Jenny said, “Hello four eyes,” and Michelle thought they made her look cute. But Isis said that they were a total fashion disaster. Michael said “I didn’t know you were short-sighted Katie,” and Katie replied, “Neither did I ‘till yesterday.”
It wasn’t until the break at lunchtime that Katie understood what the glasses were for. Isabelle was walking down the corridor and she sneakily took a piece of chewing gum out of her pocket and put it into her mouth. Katie was walking towards her, and was trying to signal frantically that Miss Vile was standing in a doorway and had seen the whole crime – but it was too late. Isabelle was signed up for detention.
But of course what Katie also had seen, was that Miss Vile was holding up her umbrella over her head. Now she understood that the glasses enabled her to see everything – even things and people that were invisible.

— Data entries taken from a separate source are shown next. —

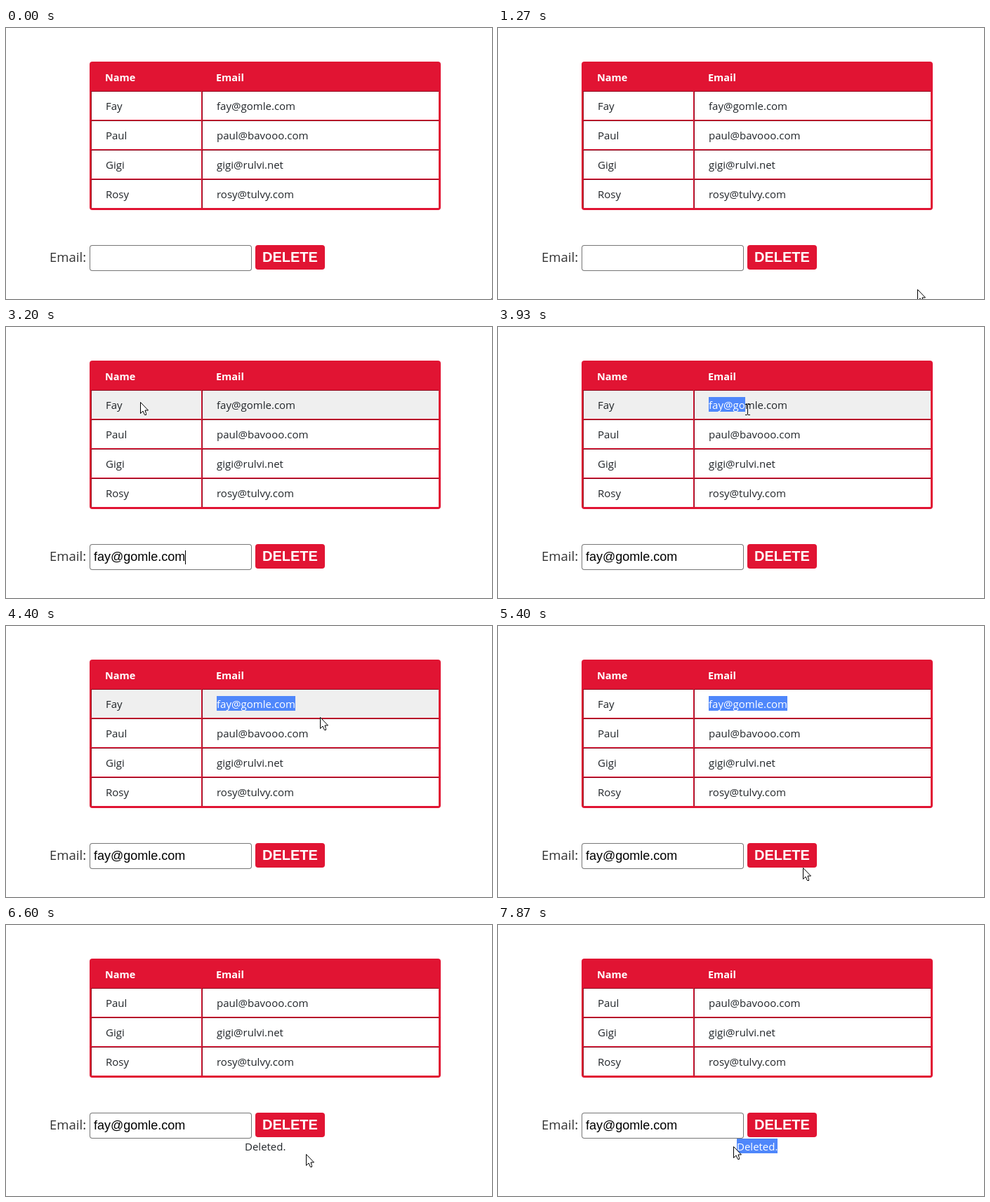
Write an HTML page with a canvas that moves like this. It is 692 px wide and 387 px high and loops after 8 s.

```html
<!DOCTYPE html>
<html lang="en">
<head>
<meta charset="utf-8">
<title>Delete by email</title>
<style>
  html, body { margin: 0; width: 100%; height: 100%; overflow: hidden; background: #fff; }
  canvas { display: block; }
</style>
</head>
<body>
<canvas id="stage" width="692" height="387"></canvas>
<script>
const ctx = document.getElementById('stage').getContext('2d');
const LOOP = 8000, STEP = 1000 / 15;
const RED = '#e11433', DARK = '#8d0c20', INK = '#212529', BLUE = '#4f87fb';
const SANS = '"Open Sans", "Noto Sans", sans-serif';
const ARIAL = '"Liberation Sans", Arial, sans-serif';
const BODY = '15px ' + SANS, HEAD = 'bold 14.5px ' + SANS;
const FOCUS = 1860, PASTE = 2795, DRAG_ROW = 3600, DELETED = 6595, DRAG_NOTE = 7400;
const BLINK = 533, ROW = 42, BODY_TOP = 90;

const people = [
  ['Fay', 'fay@gomle.com'],
  ['Paul', 'paul@bavooo.com'],
  ['Gigi', 'gigi@rulvi.net'],
  ['Rosy', 'rosy@tulvy.com']
];

// each move eases the pointer from where it rests to a new spot
const home = { x: 691, y: 386 };
const moves = [
  { from: 1066, to: 1733, x: 259, y: 326 },
  { from: 2533, to: 2800, x: 240, y: 371 },
  { from: 2800, to: 3200, x: 191, y: 107 },
  { from: 3200, to: DRAG_ROW, x: 299, y: 110 },
  { from: DRAG_ROW, to: 4400, x: 447, y: 130 },
  { from: 4933, to: 5200, x: 508, y: 240 },
  { from: 5200, to: 5400, x: 434, y: 345 },
  { from: 5400, to: 5733, x: 427, y: 327 },
  { from: 6800, to: 6933, x: 436, y: 327 },
  { from: 7000, to: 7333, x: 426, y: 321 },
  { from: DRAG_NOTE, to: 7867, x: 335, y: 316 }
];

const smooth = k => k * k * (3 - 2 * k);

function pointerAt(t) {
  let { x, y } = home;
  for (const m of moves) {
    const k = smooth(Math.min(1, Math.max(0, (t - m.from) / (m.to - m.from))));
    x += (m.x - x) * k;
    y += (m.y - y) * k;
  }
  return [Math.round(x), Math.round(y)];
}

const inside = (x, y, l, t, w, h) => x >= l && x < l + w && y >= t && y < t + h;

function rect(color, x, y, w, h) {
  ctx.fillStyle = color;
  ctx.fillRect(x, y, w, h);
}

function rounded(color, x, y, w, h, r) {
  ctx.fillStyle = color;
  ctx.beginPath();
  ctx.roundRect(x, y, w, h, r);
  ctx.fill();
}

function text(str, x, y, font = BODY, color = INK) {
  ctx.font = font;
  ctx.fillStyle = color;
  ctx.fillText(str, x, y);
}

// x of the letter boundary nearest to px
function snap(str, x, px) {
  ctx.font = BODY;
  let best = x;
  for (let i = 1; i <= str.length; i++) {
    const edge = x + ctx.measureText(str.slice(0, i)).width;
    if (Math.abs(edge - px) < Math.abs(best - px)) best = edge;
  }
  return Math.round(best);
}

function select(str, x, y, from, to) {
  const l = snap(str, x, from), r = snap(str, x, to);
  if (r <= l) return;
  ctx.save();
  ctx.beginPath();
  ctx.rect(l, y - 17, r - l, 21);
  ctx.clip();
  rect(BLUE, l, y - 17, r - l, 21);
  text(str, x, y, BODY, '#fff');
  ctx.restore();
}

// cell with a 1px inset border: dark above and left, red below and right
function cell(str, x, y, w, fill) {
  rect(RED, x, y, w, ROW);
  rect(DARK, x, y, w - 1, ROW - 1);
  rect(fill, x + 1, y + 1, w - 2, ROW - 2);
  text(str, x + 21, y + 27);
}

function table(rows, hover) {
  rounded(RED, 119, 48, 500, ROW * (rows.length + 1) + 2, 4);
  text('Name', 141, 76, HEAD, '#fff');
  text('Email', 299, 76, HEAD, '#fff');
  rows.forEach(([name, email], i) => {
    const y = BODY_TOP + i * ROW, fill = i == hover ? '#efefef' : '#fff';
    cell(name, 121, y, 158, fill);
    cell(email, 279, y, 338, fill);
  });
}

function form(top, value, caret) {
  const base = top + 24;
  text('Email:', 62, base, '18.5px ' + SANS, '#333');
  rounded('#767676', 119, top, 231, 37, 4);
  rounded('#fff', 120, top + 1, 229, 35, 3);
  text(value, 125, base, '18px ' + ARIAL, '#000');
  if (caret) rect('#000', 125 + Math.round(ctx.measureText(value).width), top + 9, 1, 20);
  rounded(RED, 355, top, 99, 35, 4);
  text('DELETE', 365, base, 'bold 20px ' + ARIAL, '#fff');
}

function outline(x, y, d) {
  const shape = new Path2D(d);
  ctx.save();
  ctx.translate(x + 0.5, y + 0.5);
  ctx.fillStyle = '#fff';
  ctx.strokeStyle = '#000';
  ctx.fill(shape);
  ctx.stroke(shape);
  ctx.restore();
}

const arrow = (x, y) => outline(x, y, 'M0 0V16L3.5 12.5L6 18H8V16L6.5 11.5H11Z');
const hand = (x, y) => outline(x - 6, y,
  'M5 13V2Q5 0 6.5 0T8 2V8V6Q10.5 5 11 7V8Q13 6.5 14 9Q16 8 16 10V15L14 18V21H6V18L1 12Q0 9 2.5 10Z');

function beam(x, y) {
  rect('#000', x, y - 7, 1, 14);
  for (const row of [y - 8, y + 7]) {
    rect('#000', x - 3, row, 3, 1);
    rect('#000', x + 1, row, 3, 1);
  }
}

function caretOn(t) {
  if (t < FOCUS || t >= DRAG_ROW) return false;
  const since = t - (t < PASTE ? FOCUS : PASTE);
  return since % (2 * BLINK) < BLINK;
}

function draw(t) {
  const [x, y] = pointerAt(t);
  const gone = t >= DELETED, top = gone ? 268 : 310;
  const rows = gone ? people.slice(1) : people;
  const email = people[0][1];
  const hover = inside(x, y, 121, BODY_TOP, 496, rows.length * ROW) ? Math.floor((y - BODY_TOP) / ROW) : -1;

  rect('#fff', 0, 0, 692, 387);
  table(rows, hover);
  form(top, t >= PASTE ? email : '', caretOn(t));
  if (t >= DRAG_ROW && !gone) select(email, 300, 117, 300, Math.max(x, 300));
  if (gone) text('Deleted.', 340, 322);
  if (t >= DRAG_NOTE) select('Deleted.', 340, 322, x, 400);

  const onText = gone ? inside(x, y, 340, 305, 58, 21) : inside(x, y, 299, 100, 114, 21);
  if (onText || inside(x, y, 119, top, 231, 37)) beam(x, y);
  else if (inside(x, y, 355, top, 99, 35)) hand(x, y);
  else arrow(x, y);
}

function tick() {
  const t = performance.now() % LOOP;
  draw(Math.floor((t + 4) / STEP) * STEP % LOOP);
  requestAnimationFrame(tick);
}
tick();
</script>
</body>
</html>
```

She decided to follow Miss Vile and see what she did next. She saw her go into the playground and catch a boy who climbed over the fence into the caretaker’s yard to retrieve a lost football.
Then she saw Miss Vile go into the staff-room – and do you know what? She didn’t take down her umbrella.
“That’s a naughty Miss Vile,” thought Katie, “She’s spying on the other teachers.”
After school, Katie saw Miss Vile standing by the school gate and watching them all. She was holding up her umbrella and nobody could see her except Katie.
Katie came up to her and said: “Hello Miss Vile, would you like a piece of chewing gum?” and Miss Vile said:
“Katie. You know perfectly well that chewing gum is illegal.”
“But nobody will see you, will they Miss?”
And Miss Vile smiled. “No they wouldn’t, would they? But as it happens, teachers can’t break the school rules. It would be setting a bad example and I would have to put myself in detention.”
Katie laughed and said, “That’s good, because I don’t actually have any gum. But Miss, I’ve got a question. Do you think it’s ok for teachers to use magic?”
And a rather uneasy smile passed over Miss Vile’s face, because she knew just as well as Katie that magic was against the school rules. And not just a little bit against them.
“I mean,” said Katie, “if Miss Hepworth was to find out that your recent success at crime detection was all down to my Grandma’s magic umbrella, do you think she would be pleased?”
And As Miss Hepworth was the head-teacher, Miss Vile realised that that was something she would not like to happen at all. Not one little bit.
“Well Katie,” she said. “I heard on the radio this morning that the weather forecast is for rain. I don’t think it would be right for me to hang on to your Grandmother’s umbrella anymore. Perhaps you could take it home for me?”
And of course Katie was happy about that.
And wasn’t that a super story about Katie and her magic umbrella, I bet you wish that you had one. From me, Natasha, Goodbye!